Directions for this task
Lines in the following data that contain the string "href" are to be counted. Report only their number.
++++ Supplied data ++++
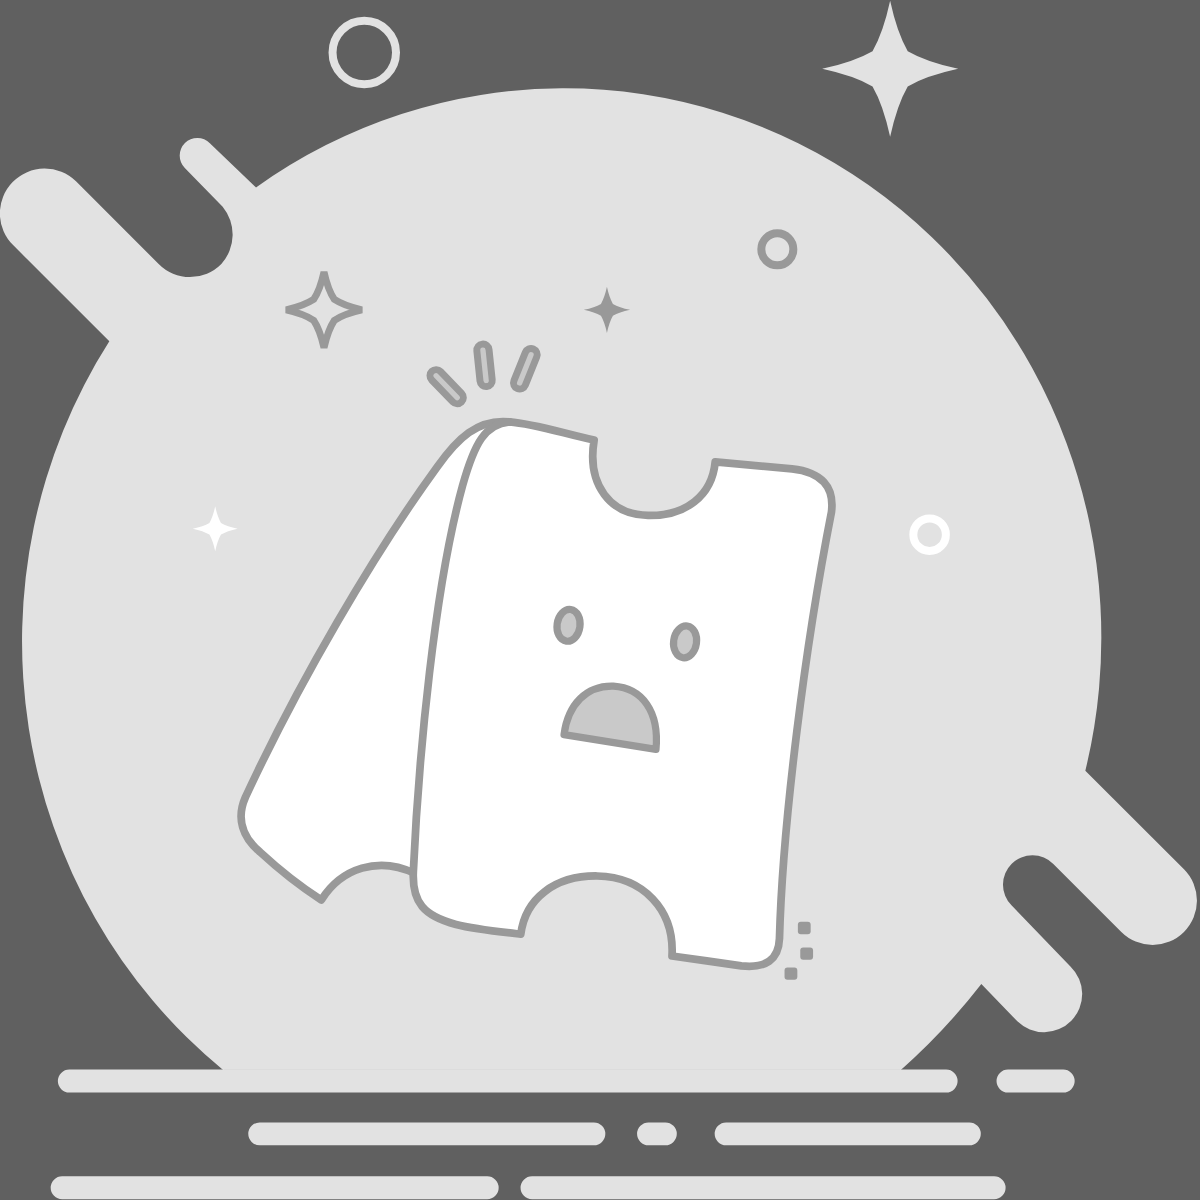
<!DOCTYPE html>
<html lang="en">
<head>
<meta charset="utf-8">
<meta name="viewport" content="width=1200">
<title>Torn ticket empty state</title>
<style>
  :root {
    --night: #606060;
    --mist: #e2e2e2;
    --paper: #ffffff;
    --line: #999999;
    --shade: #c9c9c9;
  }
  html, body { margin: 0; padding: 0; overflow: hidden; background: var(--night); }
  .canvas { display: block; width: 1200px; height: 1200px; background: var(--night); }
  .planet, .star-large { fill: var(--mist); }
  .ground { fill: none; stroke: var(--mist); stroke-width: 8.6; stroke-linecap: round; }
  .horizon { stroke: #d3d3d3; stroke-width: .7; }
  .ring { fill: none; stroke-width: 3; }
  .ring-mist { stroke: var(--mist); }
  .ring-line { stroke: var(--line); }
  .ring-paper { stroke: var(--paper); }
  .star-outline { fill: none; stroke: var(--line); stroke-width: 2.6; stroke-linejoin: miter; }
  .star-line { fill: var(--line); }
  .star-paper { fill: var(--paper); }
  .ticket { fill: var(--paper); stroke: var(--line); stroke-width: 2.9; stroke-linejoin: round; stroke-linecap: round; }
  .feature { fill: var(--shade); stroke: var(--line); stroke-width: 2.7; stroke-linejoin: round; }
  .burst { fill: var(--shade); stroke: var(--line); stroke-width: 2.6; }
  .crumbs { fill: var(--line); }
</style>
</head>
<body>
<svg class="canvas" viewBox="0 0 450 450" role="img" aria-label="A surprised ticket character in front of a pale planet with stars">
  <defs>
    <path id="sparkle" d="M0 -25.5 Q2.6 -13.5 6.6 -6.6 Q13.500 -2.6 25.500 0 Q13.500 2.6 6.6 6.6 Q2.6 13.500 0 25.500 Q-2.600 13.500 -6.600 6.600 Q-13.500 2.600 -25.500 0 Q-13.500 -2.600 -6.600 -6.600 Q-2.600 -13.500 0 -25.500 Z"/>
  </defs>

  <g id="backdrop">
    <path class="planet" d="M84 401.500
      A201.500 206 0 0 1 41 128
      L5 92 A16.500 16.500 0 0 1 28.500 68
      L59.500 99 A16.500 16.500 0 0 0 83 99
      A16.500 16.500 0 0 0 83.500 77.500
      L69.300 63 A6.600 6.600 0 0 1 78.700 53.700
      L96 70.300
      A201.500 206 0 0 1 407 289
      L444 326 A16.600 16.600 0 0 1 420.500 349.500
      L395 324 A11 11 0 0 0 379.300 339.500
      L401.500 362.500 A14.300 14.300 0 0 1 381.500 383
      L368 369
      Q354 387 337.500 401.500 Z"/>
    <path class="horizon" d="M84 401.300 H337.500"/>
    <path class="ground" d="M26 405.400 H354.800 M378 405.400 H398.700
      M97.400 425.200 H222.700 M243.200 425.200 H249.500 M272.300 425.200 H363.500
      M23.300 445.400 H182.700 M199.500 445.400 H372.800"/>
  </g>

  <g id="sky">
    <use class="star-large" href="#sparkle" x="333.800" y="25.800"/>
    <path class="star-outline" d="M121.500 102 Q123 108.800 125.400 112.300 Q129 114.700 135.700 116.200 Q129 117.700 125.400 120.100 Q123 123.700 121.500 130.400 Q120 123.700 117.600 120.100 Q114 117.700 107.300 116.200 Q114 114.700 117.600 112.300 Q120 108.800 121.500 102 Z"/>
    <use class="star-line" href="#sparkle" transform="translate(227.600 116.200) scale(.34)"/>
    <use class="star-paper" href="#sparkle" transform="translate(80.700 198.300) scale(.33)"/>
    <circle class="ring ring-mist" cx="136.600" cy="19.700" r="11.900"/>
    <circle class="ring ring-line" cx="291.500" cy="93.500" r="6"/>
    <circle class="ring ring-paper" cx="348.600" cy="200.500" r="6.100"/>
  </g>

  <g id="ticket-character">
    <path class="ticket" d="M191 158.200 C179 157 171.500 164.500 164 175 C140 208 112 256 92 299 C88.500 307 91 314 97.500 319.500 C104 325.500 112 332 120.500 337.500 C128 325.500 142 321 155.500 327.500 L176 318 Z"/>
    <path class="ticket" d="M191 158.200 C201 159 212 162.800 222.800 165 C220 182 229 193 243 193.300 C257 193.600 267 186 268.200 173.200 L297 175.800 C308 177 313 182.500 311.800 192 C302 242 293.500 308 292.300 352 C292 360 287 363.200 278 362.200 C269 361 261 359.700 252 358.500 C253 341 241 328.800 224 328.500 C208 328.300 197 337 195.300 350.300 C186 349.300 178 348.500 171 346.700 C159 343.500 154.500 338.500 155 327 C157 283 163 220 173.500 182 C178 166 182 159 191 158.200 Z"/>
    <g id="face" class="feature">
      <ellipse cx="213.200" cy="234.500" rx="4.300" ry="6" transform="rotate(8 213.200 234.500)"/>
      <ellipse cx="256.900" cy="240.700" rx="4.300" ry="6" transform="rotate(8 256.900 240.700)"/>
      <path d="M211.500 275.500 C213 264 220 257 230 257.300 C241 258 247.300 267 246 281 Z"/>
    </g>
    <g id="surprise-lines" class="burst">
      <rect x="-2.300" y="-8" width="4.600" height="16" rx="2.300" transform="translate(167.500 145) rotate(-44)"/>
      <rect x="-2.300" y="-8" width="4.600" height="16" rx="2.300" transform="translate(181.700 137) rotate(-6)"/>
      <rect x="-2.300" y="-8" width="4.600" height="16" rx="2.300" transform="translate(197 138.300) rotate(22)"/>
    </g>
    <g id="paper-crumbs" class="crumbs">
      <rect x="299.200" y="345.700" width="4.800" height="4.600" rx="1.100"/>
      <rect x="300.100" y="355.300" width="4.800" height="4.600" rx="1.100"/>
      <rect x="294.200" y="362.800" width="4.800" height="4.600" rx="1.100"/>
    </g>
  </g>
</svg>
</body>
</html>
++++
++++ Supplied data ++++
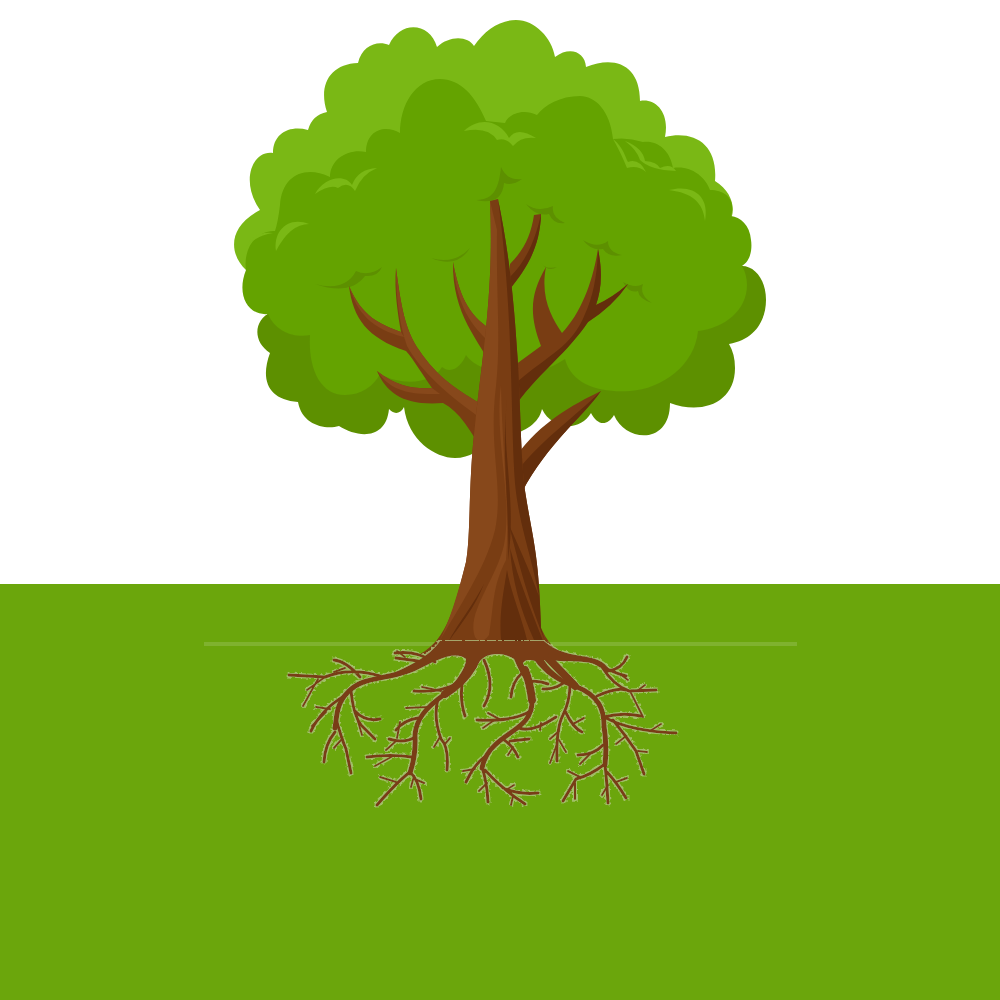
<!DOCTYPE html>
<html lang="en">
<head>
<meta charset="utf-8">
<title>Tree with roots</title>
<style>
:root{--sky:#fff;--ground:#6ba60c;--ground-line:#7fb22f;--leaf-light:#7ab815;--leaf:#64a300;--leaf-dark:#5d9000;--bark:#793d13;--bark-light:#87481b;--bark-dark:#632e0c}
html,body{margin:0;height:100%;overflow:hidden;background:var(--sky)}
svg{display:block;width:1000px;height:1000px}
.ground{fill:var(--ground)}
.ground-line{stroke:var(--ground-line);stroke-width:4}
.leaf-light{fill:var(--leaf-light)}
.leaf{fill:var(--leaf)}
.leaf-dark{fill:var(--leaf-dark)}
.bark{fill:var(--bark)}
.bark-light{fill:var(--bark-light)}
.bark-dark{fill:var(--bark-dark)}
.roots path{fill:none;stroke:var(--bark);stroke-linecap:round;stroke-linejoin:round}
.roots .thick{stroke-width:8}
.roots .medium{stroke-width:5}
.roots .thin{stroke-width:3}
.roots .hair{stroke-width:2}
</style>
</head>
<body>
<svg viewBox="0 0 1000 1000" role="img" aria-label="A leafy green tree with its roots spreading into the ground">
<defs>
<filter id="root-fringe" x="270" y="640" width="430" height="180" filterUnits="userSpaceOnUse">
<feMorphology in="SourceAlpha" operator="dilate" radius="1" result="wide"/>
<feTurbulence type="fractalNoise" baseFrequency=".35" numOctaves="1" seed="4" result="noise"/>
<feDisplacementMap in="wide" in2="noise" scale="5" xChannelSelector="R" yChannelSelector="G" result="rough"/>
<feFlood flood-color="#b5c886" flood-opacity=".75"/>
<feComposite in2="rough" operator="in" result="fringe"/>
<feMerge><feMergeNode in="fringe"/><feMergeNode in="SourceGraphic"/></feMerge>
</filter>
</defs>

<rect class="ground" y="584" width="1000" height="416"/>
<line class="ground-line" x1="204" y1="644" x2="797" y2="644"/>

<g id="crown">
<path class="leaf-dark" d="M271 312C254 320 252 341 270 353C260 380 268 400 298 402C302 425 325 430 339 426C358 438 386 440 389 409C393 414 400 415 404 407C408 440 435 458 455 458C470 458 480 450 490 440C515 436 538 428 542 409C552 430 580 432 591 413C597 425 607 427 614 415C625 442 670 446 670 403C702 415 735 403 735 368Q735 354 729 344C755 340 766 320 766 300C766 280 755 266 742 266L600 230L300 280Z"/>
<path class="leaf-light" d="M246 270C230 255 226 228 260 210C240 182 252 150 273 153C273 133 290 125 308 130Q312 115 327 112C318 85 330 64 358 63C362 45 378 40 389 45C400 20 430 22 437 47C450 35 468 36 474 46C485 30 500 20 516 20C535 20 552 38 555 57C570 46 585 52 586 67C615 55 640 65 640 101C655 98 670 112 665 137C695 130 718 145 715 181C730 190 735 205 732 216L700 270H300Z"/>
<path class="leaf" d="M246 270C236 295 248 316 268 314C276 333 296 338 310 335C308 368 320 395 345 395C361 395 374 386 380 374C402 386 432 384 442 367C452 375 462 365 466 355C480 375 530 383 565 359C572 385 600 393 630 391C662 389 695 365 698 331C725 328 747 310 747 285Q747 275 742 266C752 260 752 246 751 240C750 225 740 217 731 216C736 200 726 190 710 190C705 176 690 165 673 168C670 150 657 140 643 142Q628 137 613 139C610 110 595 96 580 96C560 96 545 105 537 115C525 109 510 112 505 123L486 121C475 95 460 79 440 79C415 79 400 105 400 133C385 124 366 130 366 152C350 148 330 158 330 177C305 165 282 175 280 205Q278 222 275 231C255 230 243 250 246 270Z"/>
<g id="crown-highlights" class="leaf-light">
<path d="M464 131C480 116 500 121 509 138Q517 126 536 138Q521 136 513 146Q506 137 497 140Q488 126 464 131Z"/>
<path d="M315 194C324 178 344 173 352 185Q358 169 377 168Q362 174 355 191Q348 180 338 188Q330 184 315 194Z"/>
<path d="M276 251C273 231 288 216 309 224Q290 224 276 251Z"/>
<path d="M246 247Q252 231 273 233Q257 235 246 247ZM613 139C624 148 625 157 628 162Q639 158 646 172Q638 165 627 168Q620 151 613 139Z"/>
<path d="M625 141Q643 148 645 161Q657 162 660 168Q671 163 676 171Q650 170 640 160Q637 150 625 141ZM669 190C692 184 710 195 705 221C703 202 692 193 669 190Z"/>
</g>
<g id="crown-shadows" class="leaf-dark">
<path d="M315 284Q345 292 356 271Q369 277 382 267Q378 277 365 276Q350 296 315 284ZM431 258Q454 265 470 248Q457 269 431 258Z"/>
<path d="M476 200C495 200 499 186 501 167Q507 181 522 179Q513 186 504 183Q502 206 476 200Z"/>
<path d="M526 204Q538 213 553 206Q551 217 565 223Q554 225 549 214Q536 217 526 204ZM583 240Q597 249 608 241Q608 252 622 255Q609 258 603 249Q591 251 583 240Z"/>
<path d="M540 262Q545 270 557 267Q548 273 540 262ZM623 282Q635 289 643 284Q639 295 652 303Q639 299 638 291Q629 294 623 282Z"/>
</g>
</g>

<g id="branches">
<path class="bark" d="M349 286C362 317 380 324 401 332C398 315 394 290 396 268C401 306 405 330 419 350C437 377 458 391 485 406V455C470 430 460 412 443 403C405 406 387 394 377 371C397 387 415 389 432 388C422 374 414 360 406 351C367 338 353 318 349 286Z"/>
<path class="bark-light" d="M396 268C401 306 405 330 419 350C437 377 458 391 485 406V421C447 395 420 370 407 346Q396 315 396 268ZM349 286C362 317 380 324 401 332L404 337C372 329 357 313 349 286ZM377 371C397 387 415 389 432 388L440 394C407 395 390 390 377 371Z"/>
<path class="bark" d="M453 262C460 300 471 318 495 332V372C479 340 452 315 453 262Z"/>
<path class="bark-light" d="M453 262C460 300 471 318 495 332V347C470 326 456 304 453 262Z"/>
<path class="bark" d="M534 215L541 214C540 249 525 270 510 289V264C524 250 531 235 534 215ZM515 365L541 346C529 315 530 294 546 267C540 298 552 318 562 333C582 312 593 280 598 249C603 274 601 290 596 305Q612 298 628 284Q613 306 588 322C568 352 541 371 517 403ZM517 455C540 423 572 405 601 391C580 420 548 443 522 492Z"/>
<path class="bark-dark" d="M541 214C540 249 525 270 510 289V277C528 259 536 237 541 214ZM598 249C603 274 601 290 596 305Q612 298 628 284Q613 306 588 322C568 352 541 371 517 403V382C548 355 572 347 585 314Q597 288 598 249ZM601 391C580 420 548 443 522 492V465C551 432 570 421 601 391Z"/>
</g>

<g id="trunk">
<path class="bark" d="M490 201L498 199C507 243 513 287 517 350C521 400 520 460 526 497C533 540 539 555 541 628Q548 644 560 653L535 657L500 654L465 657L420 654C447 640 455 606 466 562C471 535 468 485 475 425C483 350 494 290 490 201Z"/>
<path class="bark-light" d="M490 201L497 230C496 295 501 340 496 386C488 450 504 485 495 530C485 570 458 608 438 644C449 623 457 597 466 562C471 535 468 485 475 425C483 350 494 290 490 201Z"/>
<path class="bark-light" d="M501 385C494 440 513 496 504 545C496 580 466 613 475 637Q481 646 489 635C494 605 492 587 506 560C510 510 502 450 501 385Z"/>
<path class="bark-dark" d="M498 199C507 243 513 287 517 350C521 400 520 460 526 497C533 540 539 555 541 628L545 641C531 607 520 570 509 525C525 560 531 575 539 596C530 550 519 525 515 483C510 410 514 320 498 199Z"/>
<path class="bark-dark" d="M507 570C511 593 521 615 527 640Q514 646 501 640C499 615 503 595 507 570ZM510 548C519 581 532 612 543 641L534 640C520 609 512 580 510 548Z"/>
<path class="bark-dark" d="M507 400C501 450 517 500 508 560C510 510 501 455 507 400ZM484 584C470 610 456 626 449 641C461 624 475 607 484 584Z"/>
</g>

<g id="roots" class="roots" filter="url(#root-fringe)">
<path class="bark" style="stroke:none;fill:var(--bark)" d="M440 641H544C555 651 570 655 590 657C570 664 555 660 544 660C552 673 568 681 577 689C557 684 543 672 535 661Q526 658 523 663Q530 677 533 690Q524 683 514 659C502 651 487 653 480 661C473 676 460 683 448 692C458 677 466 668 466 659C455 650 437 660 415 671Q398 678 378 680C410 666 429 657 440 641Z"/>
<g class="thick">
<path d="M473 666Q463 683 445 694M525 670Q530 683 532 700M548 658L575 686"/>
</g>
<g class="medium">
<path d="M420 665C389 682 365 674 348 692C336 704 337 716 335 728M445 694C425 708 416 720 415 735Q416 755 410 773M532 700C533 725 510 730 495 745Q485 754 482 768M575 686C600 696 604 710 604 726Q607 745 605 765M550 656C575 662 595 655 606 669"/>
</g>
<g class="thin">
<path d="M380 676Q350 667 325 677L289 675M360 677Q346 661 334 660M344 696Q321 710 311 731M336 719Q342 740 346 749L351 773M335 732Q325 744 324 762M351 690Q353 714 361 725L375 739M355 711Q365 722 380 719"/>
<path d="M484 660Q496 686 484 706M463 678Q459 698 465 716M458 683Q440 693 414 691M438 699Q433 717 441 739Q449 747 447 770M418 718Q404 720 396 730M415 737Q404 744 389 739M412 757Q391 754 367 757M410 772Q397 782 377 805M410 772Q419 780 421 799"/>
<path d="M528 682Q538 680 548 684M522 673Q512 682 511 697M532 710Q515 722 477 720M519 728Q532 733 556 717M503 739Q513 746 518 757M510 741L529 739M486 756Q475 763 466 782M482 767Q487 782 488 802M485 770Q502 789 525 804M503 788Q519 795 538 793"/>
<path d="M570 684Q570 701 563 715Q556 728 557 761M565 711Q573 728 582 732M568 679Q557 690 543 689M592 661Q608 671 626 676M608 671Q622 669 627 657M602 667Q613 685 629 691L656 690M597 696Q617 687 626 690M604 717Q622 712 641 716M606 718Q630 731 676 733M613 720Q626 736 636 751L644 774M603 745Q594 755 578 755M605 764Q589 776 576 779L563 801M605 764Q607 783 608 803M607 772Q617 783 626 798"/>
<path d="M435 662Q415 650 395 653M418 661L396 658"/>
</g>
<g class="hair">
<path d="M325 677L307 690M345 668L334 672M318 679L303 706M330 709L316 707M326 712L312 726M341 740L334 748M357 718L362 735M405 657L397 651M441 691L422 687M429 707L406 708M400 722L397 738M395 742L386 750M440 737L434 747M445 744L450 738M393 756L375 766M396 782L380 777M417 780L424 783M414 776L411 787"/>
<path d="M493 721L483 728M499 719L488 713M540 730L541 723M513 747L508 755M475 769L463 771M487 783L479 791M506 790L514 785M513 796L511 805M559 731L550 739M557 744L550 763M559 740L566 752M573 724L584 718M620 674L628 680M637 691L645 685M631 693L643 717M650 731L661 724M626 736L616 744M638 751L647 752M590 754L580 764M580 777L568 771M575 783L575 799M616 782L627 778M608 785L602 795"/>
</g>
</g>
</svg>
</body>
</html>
++++
++++ Supplied data ++++
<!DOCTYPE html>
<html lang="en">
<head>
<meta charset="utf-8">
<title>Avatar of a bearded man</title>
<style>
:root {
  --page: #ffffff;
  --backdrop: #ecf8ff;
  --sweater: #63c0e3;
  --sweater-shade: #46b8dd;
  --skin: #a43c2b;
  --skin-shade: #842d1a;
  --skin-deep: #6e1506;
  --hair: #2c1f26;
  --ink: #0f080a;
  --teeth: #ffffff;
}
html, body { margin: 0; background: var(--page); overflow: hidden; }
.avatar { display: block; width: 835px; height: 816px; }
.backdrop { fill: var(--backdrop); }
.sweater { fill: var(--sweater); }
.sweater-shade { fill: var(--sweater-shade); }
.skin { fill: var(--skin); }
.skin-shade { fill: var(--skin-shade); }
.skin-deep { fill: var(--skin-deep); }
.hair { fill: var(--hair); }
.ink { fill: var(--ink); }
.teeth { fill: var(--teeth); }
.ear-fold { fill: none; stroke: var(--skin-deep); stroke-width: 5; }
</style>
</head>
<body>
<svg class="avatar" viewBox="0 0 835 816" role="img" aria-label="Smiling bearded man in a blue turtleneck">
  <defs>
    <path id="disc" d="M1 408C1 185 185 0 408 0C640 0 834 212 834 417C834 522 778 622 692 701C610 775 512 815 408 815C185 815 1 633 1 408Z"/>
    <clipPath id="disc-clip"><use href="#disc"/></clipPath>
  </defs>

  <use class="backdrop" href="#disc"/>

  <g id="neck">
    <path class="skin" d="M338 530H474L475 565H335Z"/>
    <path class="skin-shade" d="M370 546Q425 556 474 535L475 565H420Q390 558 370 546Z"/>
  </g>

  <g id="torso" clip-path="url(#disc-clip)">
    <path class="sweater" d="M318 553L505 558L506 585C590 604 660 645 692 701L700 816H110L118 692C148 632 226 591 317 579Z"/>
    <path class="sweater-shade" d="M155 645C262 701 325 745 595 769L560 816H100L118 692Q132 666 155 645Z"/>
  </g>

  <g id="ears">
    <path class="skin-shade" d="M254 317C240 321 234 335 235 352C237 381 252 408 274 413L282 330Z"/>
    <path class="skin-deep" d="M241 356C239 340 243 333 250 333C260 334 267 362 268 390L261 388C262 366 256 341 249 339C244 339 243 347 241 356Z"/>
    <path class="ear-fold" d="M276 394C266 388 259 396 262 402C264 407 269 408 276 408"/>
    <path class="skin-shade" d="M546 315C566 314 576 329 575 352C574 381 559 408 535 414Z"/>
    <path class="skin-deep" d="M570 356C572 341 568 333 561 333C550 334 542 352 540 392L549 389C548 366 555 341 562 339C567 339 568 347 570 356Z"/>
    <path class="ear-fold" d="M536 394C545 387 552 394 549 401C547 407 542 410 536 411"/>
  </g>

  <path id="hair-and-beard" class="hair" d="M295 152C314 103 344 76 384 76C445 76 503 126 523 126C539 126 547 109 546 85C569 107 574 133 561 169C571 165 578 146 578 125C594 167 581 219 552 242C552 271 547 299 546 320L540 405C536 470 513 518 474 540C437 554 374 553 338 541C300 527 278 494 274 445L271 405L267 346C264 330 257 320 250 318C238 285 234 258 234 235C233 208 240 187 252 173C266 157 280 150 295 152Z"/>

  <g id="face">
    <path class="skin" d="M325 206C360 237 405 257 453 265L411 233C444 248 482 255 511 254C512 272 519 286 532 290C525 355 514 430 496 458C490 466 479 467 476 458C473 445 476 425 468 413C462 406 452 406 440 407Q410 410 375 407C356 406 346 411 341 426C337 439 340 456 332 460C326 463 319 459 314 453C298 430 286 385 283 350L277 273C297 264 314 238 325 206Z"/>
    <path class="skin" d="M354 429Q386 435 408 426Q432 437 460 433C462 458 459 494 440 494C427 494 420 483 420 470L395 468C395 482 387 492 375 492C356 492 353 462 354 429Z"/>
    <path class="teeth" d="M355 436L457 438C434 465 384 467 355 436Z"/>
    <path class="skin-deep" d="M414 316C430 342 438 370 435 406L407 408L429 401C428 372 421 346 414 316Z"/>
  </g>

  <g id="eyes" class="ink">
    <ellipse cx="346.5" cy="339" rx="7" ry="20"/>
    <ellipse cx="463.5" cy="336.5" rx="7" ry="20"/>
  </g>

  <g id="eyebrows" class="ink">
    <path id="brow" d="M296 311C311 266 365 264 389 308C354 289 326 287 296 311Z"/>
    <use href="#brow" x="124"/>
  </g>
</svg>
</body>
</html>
++++
Reply to the task
6